Source texts of formatted documents
====
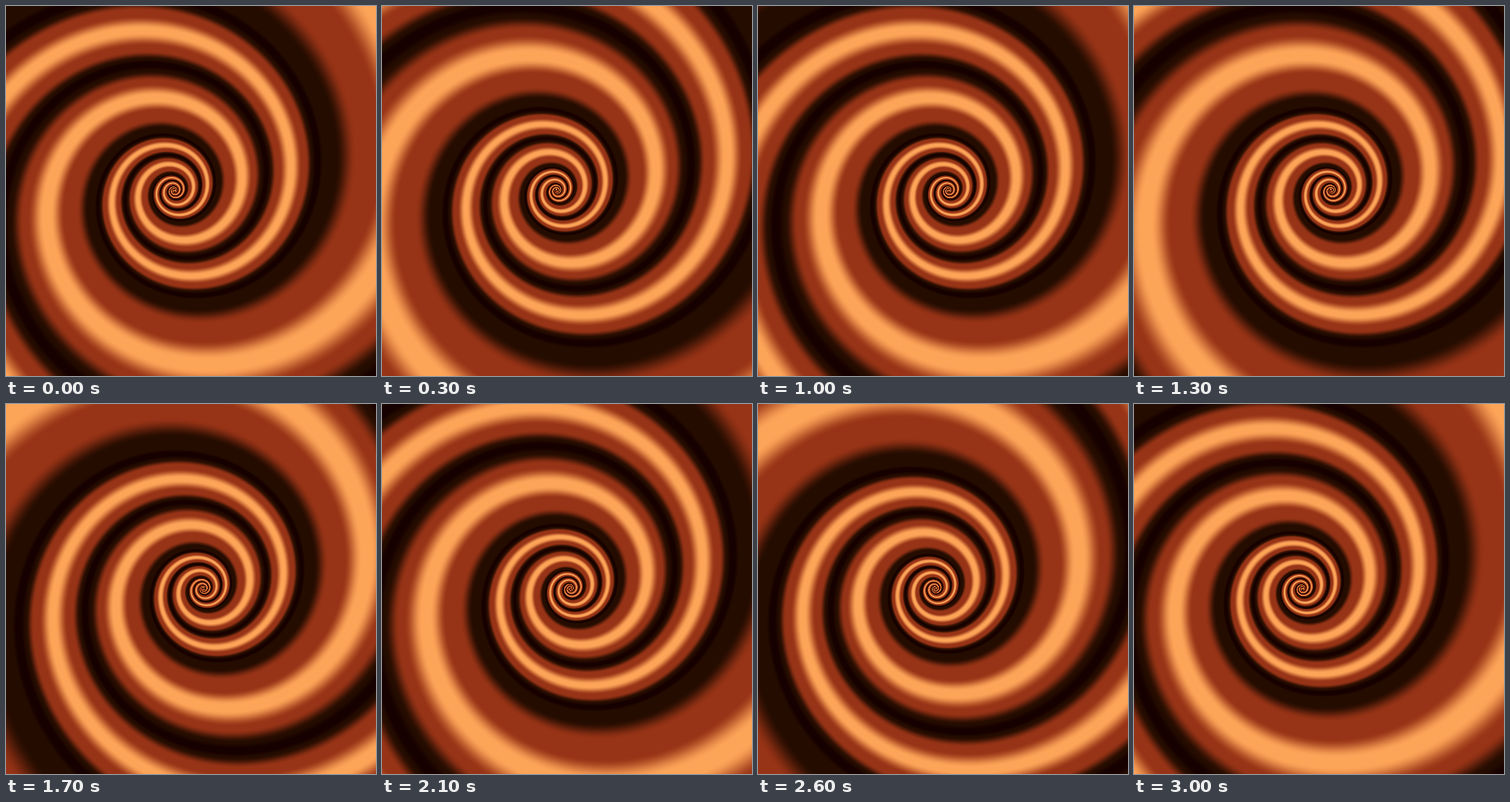
An HTML page with a canvas that plays this animation: 496x496 px, repeating every 3.1 s.

```html
<!DOCTYPE html>
<html lang="en">
<head>
<meta charset="utf-8">
<title>Spiral</title>
<style>
html, body { margin: 0; width: 100%; height: 100%; overflow: hidden; background: #180000; }
canvas { display: block; width: 496px; height: 496px; }
</style>
</head>
<body>
<canvas id="stage" width="496" height="496"></canvas>
<script>
const SIZE = 496, STEP = 100, STEPS = 31, SWING = 45, LEVELS = 4096;
const TAU = Math.PI * 2;
const LEFT = 225, MID_Y = 247;

const INK = {
  light: [252, 164, 88],
  rust: [151, 51, 22],
  dark: [36, 12, 0],
  black: [22, 0, 0]
};

// Colour across one turn of the spiral phase, in radians
const BANDS = [
  [-0.03, 'light'], [0.11, 'light'], [0.48, 'rust'], [0.64, 'rust'],
  [0.87, 'dark'], [1.01, 'black'], [1.11, 'black'], [1.25, 'dark'],
  [1.66, 'dark'], [2.26, 'rust'], [2.86, 'rust'],
  [3.46, 'light'], [3.74, 'light'], [4.32, 'rust'], [4.46, 'rust'],
  [4.87, 'dark'], [5.09, 'black'], [5.19, 'black'], [5.34, 'dark'],
  [5.64, 'rust'], [5.82, 'rust'], [TAU - 0.03, 'light']
];

function colorAt(phase) {
  if (phase > TAU - 0.03) phase -= TAU;
  let i = 1;
  while (i < BANDS.length - 1 && BANDS[i][0] < phase) i++;
  const [p0, n0] = BANDS[i - 1], [p1, n1] = BANDS[i];
  const t = Math.min(1, Math.max(0, (phase - p0) / (p1 - p0)));
  const s = t * t * (3 - 2 * t);
  const [r, g, b] = INK[n0].map((c, k) => Math.round(c + (INK[n1][k] - c) * s));
  return (255 << 24 | b << 16 | g << 8 | r) >>> 0;
}

const palette = Uint32Array.from({ length: LEVELS }, (_, i) => colorAt(i / LEVELS * TAU));

// Phase field, wide enough for the sideways swing of the centre
const WIDE = SIZE + SWING;
const field = new Uint16Array(WIDE * SIZE);
for (let y = 0; y < SIZE; y++) {
  for (let x = 0; x < WIDE; x++) {
    const dx = x - LEFT - SWING, dy = y - MID_Y;
    const phase = 5 * Math.log(Math.hypot(dx, dy) || 1) + Math.atan2(dy, dx);
    field[y * WIDE + x] = Math.floor(phase / TAU * LEVELS) & (LEVELS - 1);
  }
}

const ctx = document.getElementById('stage').getContext('2d');
const image = ctx.createImageData(SIZE, SIZE);
const pixels = new Uint32Array(image.data.buffer);

function draw(step) {
  const shift = SWING - 3 * Math.min(step, 30 - step);
  const turn = LEVELS - Math.round(step % 10 / 10 * LEVELS);
  for (let y = 0, i = 0; y < SIZE; y++) {
    let j = y * WIDE + shift;
    for (let x = 0; x < SIZE; x++) {
      pixels[i++] = palette[(field[j++] + turn) & (LEVELS - 1)];
    }
  }
  ctx.putImageData(image, 0, 0);
}

let shown = 0;
draw(0);
const start = performance.now();

function tick() {
  const step = Math.floor((performance.now() - start) / STEP) % STEPS;
  if (step !== shown) draw(shown = step);
  requestAnimationFrame(tick);
}
requestAnimationFrame(tick);
</script>
</body>
</html>
```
====
Your objective:
Quote the entries above word for word. Leave the images out.

Your solution:
An HTML page with a canvas that plays this animation: 496x496 px, repeating every 3.1 s.

```html
<!DOCTYPE html>
<html lang="en">
<head>
<meta charset="utf-8">
<title>Spiral</title>
<style>
html, body { margin: 0; width: 100%; height: 100%; overflow: hidden; background: #180000; }
canvas { display: block; width: 496px; height: 496px; }
</style>
</head>
<body>
<canvas id="stage" width="496" height="496"></canvas>
<script>
const SIZE = 496, STEP = 100, STEPS = 31, SWING = 45, LEVELS = 4096;
const TAU = Math.PI * 2;
const LEFT = 225, MID_Y = 247;

const INK = {
  light: [252, 164, 88],
  rust: [151, 51, 22],
  dark: [36, 12, 0],
  black: [22, 0, 0]
};

// Colour across one turn of the spiral phase, in radians
const BANDS = [
  [-0.03, 'light'], [0.11, 'light'], [0.48, 'rust'], [0.64, 'rust'],
  [0.87, 'dark'], [1.01, 'black'], [1.11, 'black'], [1.25, 'dark'],
  [1.66, 'dark'], [2.26, 'rust'], [2.86, 'rust'],
  [3.46, 'light'], [3.74, 'light'], [4.32, 'rust'], [4.46, 'rust'],
  [4.87, 'dark'], [5.09, 'black'], [5.19, 'black'], [5.34, 'dark'],
  [5.64, 'rust'], [5.82, 'rust'], [TAU - 0.03, 'light']
];

function colorAt(phase) {
  if (phase > TAU - 0.03) phase -= TAU;
  let i = 1;
  while (i < BANDS.length - 1 && BANDS[i][0] < phase) i++;
  const [p0, n0] = BANDS[i - 1], [p1, n1] = BANDS[i];
  const t = Math.min(1, Math.max(0, (phase - p0) / (p1 - p0)));
  const s = t * t * (3 - 2 * t);
  const [r, g, b] = INK[n0].map((c, k) => Math.round(c + (INK[n1][k] - c) * s));
  return (255 << 24 | b << 16 | g << 8 | r) >>> 0;
}

const palette = Uint32Array.from({ length: LEVELS }, (_, i) => colorAt(i / LEVELS * TAU));

// Phase field, wide enough for the sideways swing of the centre
const WIDE = SIZE + SWING;
const field = new Uint16Array(WIDE * SIZE);
for (let y = 0; y < SIZE; y++) {
  for (let x = 0; x < WIDE; x++) {
    const dx = x - LEFT - SWING, dy = y - MID_Y;
    const phase = 5 * Math.log(Math.hypot(dx, dy) || 1) + Math.atan2(dy, dx);
    field[y * WIDE + x] = Math.floor(phase / TAU * LEVELS) & (LEVELS - 1);
  }
}

const ctx = document.getElementById('stage').getContext('2d');
const image = ctx.createImageData(SIZE, SIZE);
const pixels = new Uint32Array(image.data.buffer);

function draw(step) {
  const shift = SWING - 3 * Math.min(step, 30 - step);
  const turn = LEVELS - Math.round(step % 10 / 10 * LEVELS);
  for (let y = 0, i = 0; y < SIZE; y++) {
    let j = y * WIDE + shift;
    for (let x = 0; x < SIZE; x++) {
      pixels[i++] = palette[(field[j++] + turn) & (LEVELS - 1)];
    }
  }
  ctx.putImageData(image, 0, 0);
}

let shown = 0;
draw(0);
const start = performance.now();

function tick() {
  const step = Math.floor((performance.now() - start) / STEP) % STEPS;
  if (step !== shown) draw(shown = step);
  requestAnimationFrame(tick);
}
requestAnimationFrame(tick);
</script>
</body>
</html>
```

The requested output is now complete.